Elizabeth, NJ – June 28, 2022–Something about Jack Esposito’s job makes him excited to be there every day. From the music and cheers booming through the stadium to the way the lights flicker when a player hits a home run, his love of baseball makes the position a natural fit.
Esposito has been working as a janitor at the Somerset Patriots Baseball TD Bank Ballpark for eight years. He is one of many people with developmental disabilities who work in the United States, but hundreds of thousands of eligible people are still looking for jobs and the critical money and autonomy they generate.
“My job helps me get money so I can pay for things every day, like my phone bill,” Esposito said. “I love this stadium and I love the fans.”
People with developmental disabilities have a much higher unemployment rate than the general population.

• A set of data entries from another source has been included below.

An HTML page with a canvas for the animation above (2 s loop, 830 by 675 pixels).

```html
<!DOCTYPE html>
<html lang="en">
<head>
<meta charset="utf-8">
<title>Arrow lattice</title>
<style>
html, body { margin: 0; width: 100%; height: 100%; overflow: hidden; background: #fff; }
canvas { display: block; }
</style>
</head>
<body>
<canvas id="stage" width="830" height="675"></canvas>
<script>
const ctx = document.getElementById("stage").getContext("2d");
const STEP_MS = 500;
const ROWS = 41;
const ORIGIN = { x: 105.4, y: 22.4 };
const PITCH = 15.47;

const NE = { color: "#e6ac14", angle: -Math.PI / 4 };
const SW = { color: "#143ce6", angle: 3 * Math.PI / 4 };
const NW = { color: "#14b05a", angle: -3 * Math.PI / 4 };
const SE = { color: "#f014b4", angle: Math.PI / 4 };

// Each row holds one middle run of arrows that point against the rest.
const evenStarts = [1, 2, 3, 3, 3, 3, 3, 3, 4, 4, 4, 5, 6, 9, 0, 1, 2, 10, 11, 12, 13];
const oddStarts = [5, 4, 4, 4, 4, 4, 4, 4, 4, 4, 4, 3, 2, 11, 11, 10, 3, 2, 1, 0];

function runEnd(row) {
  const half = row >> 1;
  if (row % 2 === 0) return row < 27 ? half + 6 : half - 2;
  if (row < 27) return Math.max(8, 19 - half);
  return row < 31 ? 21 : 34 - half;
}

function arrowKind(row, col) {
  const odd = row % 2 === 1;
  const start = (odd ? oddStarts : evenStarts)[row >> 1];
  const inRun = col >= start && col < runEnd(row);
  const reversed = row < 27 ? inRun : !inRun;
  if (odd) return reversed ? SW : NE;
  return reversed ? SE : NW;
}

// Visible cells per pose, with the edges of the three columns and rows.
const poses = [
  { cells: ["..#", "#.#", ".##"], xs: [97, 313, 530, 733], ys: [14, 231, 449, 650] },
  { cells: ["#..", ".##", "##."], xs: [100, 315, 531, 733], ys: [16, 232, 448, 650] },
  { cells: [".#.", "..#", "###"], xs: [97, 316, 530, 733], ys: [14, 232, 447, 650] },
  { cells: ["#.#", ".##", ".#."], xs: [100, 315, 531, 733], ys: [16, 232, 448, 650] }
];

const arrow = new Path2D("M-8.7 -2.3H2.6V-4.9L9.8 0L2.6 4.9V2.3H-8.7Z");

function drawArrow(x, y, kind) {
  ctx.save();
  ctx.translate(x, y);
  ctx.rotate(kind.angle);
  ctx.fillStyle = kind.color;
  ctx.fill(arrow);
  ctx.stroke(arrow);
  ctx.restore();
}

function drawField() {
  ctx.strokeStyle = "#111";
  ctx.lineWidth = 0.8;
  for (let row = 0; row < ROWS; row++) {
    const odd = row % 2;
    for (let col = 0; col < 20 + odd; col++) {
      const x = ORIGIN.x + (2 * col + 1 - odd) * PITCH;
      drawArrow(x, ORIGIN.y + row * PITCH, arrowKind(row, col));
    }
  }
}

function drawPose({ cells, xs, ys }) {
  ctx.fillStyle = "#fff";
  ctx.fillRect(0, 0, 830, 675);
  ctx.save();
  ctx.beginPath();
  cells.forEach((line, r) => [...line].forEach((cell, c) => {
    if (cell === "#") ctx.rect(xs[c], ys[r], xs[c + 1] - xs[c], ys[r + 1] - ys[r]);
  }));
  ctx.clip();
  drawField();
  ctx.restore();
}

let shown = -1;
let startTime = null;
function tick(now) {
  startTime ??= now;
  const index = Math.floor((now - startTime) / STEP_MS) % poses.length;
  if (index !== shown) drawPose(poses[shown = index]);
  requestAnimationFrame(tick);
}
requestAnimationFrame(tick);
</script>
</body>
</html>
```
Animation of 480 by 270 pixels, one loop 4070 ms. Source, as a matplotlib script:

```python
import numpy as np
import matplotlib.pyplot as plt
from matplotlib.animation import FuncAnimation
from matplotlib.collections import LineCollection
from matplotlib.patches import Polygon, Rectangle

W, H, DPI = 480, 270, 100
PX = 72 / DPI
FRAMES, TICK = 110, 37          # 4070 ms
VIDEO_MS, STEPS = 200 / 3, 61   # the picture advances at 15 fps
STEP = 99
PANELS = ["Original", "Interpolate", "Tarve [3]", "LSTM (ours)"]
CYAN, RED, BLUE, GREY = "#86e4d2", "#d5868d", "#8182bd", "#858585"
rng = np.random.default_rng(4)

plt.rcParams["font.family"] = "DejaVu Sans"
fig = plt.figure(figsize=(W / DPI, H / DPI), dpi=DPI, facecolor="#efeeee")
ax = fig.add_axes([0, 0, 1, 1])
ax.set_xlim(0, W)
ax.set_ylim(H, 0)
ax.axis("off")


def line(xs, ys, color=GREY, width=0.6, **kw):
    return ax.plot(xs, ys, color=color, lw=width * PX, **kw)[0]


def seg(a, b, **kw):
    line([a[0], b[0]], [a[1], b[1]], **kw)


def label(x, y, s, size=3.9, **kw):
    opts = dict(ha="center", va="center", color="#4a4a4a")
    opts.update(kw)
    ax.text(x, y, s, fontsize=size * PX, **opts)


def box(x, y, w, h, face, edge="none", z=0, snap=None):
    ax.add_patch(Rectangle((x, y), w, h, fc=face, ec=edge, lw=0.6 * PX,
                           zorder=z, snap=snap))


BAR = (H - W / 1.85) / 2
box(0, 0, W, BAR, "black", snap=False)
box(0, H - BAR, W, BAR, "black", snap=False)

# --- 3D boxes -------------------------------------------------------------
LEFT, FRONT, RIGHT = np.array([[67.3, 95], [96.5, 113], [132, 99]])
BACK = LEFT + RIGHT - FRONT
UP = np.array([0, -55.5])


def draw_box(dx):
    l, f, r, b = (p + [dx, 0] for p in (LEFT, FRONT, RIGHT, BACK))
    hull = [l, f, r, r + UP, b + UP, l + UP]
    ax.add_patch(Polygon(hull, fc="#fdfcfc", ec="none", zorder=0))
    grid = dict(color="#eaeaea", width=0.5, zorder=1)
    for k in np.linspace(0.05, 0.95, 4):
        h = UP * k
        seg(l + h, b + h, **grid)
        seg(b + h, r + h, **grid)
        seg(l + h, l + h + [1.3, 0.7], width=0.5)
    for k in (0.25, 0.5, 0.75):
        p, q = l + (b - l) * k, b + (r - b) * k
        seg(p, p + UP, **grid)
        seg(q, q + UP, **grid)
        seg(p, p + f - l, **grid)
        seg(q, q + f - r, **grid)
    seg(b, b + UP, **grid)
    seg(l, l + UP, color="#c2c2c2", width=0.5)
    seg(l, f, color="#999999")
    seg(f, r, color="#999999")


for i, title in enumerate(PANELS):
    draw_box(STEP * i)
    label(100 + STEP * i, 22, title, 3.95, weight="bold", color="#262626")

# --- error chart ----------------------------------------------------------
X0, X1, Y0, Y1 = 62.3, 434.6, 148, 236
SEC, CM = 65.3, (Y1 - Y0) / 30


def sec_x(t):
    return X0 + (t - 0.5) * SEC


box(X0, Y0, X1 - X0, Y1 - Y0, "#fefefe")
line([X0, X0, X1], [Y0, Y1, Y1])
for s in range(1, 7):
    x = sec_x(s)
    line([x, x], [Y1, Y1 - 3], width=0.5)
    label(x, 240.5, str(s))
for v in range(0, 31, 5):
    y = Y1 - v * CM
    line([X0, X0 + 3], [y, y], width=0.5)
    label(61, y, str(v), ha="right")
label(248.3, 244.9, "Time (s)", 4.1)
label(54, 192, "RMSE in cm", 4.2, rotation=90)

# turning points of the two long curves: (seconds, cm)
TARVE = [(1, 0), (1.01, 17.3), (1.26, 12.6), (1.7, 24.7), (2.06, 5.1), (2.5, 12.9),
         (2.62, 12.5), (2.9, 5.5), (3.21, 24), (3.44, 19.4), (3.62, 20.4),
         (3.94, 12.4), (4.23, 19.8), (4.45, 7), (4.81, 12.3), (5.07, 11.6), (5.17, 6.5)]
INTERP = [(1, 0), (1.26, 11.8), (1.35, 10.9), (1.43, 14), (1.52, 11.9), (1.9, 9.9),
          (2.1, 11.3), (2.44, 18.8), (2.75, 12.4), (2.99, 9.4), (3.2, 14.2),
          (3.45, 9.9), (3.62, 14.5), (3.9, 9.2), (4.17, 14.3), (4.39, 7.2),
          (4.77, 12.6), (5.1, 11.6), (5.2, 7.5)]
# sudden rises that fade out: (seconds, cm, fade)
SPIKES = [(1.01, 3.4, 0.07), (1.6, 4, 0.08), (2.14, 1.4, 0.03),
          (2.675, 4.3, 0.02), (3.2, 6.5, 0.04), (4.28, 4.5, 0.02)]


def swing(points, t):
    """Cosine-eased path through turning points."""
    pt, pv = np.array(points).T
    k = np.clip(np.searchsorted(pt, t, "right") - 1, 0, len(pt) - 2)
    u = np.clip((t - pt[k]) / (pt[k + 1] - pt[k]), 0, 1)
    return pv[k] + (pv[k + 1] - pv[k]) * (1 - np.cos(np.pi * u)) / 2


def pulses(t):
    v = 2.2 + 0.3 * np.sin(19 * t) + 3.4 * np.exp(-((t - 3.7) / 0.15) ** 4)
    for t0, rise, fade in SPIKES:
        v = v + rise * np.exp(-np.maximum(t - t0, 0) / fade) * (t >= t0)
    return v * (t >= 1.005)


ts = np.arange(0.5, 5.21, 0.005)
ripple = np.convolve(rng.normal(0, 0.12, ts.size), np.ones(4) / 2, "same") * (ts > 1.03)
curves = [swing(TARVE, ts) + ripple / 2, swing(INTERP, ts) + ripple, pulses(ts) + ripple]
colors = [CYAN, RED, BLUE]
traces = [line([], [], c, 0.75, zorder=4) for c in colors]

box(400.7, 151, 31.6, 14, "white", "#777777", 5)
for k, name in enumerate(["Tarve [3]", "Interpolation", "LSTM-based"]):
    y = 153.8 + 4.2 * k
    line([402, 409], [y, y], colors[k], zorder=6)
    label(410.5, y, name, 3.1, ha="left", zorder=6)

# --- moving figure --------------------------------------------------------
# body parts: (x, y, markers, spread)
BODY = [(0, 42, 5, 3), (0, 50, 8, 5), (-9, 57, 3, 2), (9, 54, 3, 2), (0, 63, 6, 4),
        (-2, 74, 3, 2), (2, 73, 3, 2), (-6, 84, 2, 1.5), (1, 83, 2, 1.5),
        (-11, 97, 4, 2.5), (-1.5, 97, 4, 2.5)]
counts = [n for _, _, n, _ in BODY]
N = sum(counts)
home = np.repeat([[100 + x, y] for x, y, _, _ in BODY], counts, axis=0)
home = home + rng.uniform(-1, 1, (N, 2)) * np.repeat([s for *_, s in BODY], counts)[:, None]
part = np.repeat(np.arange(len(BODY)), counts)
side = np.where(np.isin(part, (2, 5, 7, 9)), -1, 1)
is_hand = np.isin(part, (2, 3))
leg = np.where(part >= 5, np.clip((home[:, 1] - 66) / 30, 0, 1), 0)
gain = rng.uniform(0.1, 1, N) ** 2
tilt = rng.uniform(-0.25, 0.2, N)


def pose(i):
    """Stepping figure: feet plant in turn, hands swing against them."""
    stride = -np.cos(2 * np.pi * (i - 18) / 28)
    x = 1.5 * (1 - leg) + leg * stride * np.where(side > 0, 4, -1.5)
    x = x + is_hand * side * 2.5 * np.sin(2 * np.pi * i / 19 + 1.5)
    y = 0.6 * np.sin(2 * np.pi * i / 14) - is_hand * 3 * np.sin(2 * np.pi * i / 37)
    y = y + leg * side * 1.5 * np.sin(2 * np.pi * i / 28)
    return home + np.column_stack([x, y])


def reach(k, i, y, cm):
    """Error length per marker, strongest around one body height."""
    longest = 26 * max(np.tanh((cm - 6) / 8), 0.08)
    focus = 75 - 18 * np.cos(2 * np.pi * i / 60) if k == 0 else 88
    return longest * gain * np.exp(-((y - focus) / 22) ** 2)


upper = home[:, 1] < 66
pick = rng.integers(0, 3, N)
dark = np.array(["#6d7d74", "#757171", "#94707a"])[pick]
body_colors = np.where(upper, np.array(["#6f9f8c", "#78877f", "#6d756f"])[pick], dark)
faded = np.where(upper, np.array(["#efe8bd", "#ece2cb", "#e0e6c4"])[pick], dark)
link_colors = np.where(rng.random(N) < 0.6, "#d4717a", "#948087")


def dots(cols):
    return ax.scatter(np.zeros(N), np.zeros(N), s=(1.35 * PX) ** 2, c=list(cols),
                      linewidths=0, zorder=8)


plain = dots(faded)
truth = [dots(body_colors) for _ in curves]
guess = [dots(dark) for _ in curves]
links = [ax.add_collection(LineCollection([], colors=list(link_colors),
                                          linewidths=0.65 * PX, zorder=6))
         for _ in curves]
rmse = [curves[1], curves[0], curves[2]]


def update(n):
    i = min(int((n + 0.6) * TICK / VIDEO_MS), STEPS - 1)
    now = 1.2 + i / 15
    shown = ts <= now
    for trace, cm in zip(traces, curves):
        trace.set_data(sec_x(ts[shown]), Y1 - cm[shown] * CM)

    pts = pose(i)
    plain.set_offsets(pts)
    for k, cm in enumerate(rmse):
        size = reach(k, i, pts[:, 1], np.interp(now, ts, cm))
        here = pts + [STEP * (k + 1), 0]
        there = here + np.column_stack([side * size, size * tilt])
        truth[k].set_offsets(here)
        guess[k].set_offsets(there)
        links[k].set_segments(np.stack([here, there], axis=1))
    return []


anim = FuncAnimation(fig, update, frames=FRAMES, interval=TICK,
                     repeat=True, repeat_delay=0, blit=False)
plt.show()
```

The national unemployment rate for people with disabilities was 10.1 percent in 2021 compared to about 3.9 percent unemployment among the total population. The statistics for those with developmental disabilities, however, can be difficult to pin down. A survey commissioned by Special Olympics found in 2013 that 21 percent of working age adults with developmental disabilities were unemployed, and only 34 percent were employed.
What people with different abilities can do depends not just on their abilities and training, but also the opportunities they are able to access. That means employers taking responsibility to fairly consider all applicants.
“We’re an equal opportunity employer, so we don’t discriminate against anybody, no matter what their ability or disability is,” said Bryan Iwicki, Esposito’s supervisor. “We just find kids we like and Jack we kind of fell in love with. He had a cool story that he worked with a [school] baseball team and all the kids loved him. He just worked out to be a great kid here on the staff. He comes in and always has a lot of energy; he’s always excited and cheering for the team.”
Community Access Unlimited provides employment and training services to help members with disabilities be successful at work, and connects with employers to find the right jobs for them. Services include job coaching and supported employment, prevocational training, career planning, and an internship program.
Like Esposito, Jennifer Brown is a loyal employee with a long tenure at her job at Shoprite. Both Esposito and Brown have a CAU job coach who visits them at work to help them with any questions or challenges they may have on the job.
Brown echoed that working improves her quality of life and increases her independence. She has been able to save money to visit Niagara Falls this summer and is also planning a first anniversary honeymoon trip in July.
“I get my nails done and my hair cut; I go out on the weekend and do activities,” Brown said. “And I have to pay the bills like the phone bill and whatever else.”
Many employers are still hesitant to hire workers with disabilities, stating concerns over their skills, ability to work unsupervised, or simply that it could be more work to manage them, according to Sandra Lynch, who manages employment services and the community support program at CAU. The agency supports over 20 individuals with disabilities working in the community, and about 20 more CAU members are actively looking for a job.
“We really have to educate people in the statistics that people with disabilities are valuable employees,” Lynch said. “They report to work and have less callouts, they have more passion about the job and can be willing to go the extra mile.”
Beyond promoting an inclusive work environment, employers who have embraced disability as a component of their talent strategy report a 90 percent increase in retention of valued employees, 72 percent increase in employee productivity, and 45 percent increase in workplace safety, according to the U.S. Department of Labor.
The Americans with Disabilities Act requires that employers provide effective, reasonable accommodations for employees with disabilities. CAU can help employers and employees work together as a team to understand accommodation needs and find a solution. Contact firstname.lastname@example.org to learn more, or call 908-354-3040.
“As a job coach I enjoy making members feel as comfortable in their jobs as possible,” said CAU job coach Aenyae Chapman. “I let them know that it’s ok to ask questions and I can provide redirection if needed.”
Employers can also find resources on hiring people with disabilities from the Department of Labor.
About Community Access Unlimited
Community Access Unlimited (CAU), celebrating 43 years in 2022, supports people with special needs in achieving real lives in the community. CAU provides support and gives voice to adults and youth who traditionally have little support and no voice in society. CAU helps people with housing, life skills, employment, money management, socialization and civic activities. CAU also supports opportunities for advocacy through training in assertiveness, decision-making and civil rights. CAU currently serves more than 3,000 individuals and families, with the number served growing each year. For more information about CAU and its services, contact us by phone at 908.354.3040, online at www.caunj.org or by mail at 80 West Grand Street, Elizabeth, NJ 07202.